*Supplied data*.
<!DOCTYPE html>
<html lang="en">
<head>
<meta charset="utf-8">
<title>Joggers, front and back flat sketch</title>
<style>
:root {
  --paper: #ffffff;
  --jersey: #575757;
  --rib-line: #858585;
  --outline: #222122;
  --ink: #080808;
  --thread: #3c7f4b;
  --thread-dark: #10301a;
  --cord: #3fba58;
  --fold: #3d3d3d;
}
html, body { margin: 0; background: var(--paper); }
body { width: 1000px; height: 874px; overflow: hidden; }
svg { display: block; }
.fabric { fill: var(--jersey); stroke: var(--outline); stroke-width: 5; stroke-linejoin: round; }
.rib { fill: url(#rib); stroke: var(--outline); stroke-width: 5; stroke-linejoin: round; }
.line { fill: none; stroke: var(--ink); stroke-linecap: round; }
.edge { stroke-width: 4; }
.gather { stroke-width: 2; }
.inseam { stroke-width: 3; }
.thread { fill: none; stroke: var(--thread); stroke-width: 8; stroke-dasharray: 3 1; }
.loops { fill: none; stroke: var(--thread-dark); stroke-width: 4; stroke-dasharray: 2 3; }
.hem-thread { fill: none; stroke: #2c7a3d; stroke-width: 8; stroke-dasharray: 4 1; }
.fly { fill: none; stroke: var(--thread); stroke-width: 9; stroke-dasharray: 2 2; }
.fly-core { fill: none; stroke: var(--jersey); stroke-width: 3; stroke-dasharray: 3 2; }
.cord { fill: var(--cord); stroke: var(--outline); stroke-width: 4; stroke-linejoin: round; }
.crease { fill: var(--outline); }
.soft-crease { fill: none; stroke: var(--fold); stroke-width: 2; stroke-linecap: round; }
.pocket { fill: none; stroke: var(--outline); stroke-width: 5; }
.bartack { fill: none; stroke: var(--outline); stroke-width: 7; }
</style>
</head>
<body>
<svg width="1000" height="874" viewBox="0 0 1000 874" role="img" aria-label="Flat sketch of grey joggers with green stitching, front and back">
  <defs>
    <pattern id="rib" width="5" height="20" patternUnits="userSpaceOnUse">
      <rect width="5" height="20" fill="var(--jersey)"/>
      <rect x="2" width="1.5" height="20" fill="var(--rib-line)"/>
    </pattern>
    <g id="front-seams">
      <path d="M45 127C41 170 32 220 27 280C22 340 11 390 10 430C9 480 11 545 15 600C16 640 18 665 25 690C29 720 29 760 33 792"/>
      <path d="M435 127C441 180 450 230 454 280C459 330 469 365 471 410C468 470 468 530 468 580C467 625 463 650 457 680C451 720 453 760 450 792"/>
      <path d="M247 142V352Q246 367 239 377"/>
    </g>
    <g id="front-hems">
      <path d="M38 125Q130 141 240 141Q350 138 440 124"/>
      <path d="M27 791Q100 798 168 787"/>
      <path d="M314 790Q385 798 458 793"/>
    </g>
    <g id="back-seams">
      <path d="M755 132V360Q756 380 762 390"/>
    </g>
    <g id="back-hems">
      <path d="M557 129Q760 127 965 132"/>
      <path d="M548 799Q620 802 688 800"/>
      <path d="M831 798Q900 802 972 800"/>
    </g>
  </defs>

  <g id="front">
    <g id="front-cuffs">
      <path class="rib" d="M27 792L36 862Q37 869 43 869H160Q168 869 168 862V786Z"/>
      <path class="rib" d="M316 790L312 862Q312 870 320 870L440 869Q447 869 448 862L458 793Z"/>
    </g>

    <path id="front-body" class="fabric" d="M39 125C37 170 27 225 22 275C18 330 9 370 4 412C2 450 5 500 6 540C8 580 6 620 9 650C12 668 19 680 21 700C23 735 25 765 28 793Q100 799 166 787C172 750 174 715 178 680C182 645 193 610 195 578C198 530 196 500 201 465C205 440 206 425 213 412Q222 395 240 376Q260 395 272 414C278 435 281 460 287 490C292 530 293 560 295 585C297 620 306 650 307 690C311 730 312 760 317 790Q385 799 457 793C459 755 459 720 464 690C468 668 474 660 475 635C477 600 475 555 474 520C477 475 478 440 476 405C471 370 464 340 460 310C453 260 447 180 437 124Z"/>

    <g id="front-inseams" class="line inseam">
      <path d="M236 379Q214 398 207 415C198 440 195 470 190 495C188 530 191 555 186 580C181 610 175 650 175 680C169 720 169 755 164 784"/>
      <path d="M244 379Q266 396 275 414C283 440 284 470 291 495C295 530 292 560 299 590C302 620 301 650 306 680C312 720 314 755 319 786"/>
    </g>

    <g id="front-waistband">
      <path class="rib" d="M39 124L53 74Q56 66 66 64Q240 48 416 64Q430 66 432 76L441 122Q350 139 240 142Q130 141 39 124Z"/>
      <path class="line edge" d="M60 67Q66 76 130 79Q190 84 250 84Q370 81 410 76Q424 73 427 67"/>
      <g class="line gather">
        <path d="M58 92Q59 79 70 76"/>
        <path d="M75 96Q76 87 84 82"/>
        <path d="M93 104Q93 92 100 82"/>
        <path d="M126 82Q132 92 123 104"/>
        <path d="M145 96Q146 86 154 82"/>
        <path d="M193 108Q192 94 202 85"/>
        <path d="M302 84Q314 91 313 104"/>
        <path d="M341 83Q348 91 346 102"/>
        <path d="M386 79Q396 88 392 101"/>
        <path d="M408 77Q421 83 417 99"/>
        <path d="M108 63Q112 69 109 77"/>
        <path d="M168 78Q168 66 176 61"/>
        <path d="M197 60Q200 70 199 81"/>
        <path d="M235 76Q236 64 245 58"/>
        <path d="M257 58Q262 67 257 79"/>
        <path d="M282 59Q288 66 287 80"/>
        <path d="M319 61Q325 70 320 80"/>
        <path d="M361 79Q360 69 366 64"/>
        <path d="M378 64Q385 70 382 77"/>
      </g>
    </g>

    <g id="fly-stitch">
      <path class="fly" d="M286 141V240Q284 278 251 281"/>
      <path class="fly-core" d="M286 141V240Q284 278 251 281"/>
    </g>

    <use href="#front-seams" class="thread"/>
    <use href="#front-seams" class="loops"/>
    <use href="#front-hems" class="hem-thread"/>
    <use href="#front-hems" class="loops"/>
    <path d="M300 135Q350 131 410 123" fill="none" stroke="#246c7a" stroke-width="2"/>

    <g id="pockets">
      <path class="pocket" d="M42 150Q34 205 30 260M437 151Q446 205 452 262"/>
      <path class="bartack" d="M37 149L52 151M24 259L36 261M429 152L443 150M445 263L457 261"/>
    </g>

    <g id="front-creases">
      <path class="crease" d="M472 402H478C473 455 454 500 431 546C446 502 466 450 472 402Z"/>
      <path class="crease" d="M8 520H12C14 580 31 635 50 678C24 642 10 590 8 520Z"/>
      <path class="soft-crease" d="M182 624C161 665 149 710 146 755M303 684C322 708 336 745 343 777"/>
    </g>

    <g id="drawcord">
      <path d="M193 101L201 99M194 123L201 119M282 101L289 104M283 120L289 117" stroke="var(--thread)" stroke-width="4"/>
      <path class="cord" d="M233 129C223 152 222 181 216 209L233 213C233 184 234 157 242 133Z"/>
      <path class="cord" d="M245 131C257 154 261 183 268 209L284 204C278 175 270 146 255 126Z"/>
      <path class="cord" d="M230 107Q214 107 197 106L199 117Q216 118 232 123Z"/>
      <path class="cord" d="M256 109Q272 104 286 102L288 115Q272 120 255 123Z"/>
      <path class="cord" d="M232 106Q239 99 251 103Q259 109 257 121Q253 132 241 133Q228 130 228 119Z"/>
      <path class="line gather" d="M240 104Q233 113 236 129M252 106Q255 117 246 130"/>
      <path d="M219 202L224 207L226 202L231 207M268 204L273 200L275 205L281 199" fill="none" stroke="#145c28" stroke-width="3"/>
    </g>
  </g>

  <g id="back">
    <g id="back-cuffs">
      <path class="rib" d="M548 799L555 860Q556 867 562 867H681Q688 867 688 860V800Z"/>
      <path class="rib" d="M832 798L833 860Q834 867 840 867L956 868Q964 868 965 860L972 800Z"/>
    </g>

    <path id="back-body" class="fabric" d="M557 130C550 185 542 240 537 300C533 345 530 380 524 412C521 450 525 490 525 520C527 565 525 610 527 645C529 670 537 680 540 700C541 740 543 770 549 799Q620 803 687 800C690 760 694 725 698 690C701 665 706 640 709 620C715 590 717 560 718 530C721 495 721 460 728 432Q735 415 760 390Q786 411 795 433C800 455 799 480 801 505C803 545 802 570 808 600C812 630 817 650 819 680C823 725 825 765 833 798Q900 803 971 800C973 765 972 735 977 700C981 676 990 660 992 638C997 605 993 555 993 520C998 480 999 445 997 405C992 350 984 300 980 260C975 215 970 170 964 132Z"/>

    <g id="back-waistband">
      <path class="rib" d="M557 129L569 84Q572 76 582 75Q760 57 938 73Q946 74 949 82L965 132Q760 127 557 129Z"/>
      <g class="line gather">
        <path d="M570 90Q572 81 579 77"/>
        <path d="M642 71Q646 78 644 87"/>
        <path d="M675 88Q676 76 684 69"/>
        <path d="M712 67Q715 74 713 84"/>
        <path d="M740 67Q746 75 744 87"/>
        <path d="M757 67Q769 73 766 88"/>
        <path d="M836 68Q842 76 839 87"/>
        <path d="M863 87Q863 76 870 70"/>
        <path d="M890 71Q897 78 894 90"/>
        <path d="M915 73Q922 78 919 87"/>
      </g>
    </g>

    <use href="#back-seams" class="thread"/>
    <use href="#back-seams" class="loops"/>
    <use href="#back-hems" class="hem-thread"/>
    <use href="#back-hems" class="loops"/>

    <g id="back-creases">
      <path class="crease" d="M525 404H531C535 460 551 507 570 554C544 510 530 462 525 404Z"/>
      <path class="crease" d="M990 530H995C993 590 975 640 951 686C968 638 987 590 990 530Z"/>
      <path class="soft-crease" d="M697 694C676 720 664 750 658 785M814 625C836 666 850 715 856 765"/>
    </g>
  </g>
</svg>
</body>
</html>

*Problem details*. All lines from the top of the data through the line containing "var(--thread); stroke-width: 9;" need to be retyped exactly, and nothing more.

*Exercise response*.
<!DOCTYPE html>
<html lang="en">
<head>
<meta charset="utf-8">
<title>Joggers, front and back flat sketch</title>
<style>
:root {
  --paper: #ffffff;
  --jersey: #575757;
  --rib-line: #858585;
  --outline: #222122;
  --ink: #080808;
  --thread: #3c7f4b;
  --thread-dark: #10301a;
  --cord: #3fba58;
  --fold: #3d3d3d;
}
html, body { margin: 0; background: var(--paper); }
body { width: 1000px; height: 874px; overflow: hidden; }
svg { display: block; }
.fabric { fill: var(--jersey); stroke: var(--outline); stroke-width: 5; stroke-linejoin: round; }
.rib { fill: url(#rib); stroke: var(--outline); stroke-width: 5; stroke-linejoin: round; }
.line { fill: none; stroke: var(--ink); stroke-linecap: round; }
.edge { stroke-width: 4; }
.gather { stroke-width: 2; }
.inseam { stroke-width: 3; }
.thread { fill: none; stroke: var(--thread); stroke-width: 8; stroke-dasharray: 3 1; }
.loops { fill: none; stroke: var(--thread-dark); stroke-width: 4; stroke-dasharray: 2 3; }
.hem-thread { fill: none; stroke: #2c7a3d; stroke-width: 8; stroke-dasharray: 4 1; }
.fly { fill: none; stroke: var(--thread); stroke-width: 9; stroke-dasharray: 2 2; }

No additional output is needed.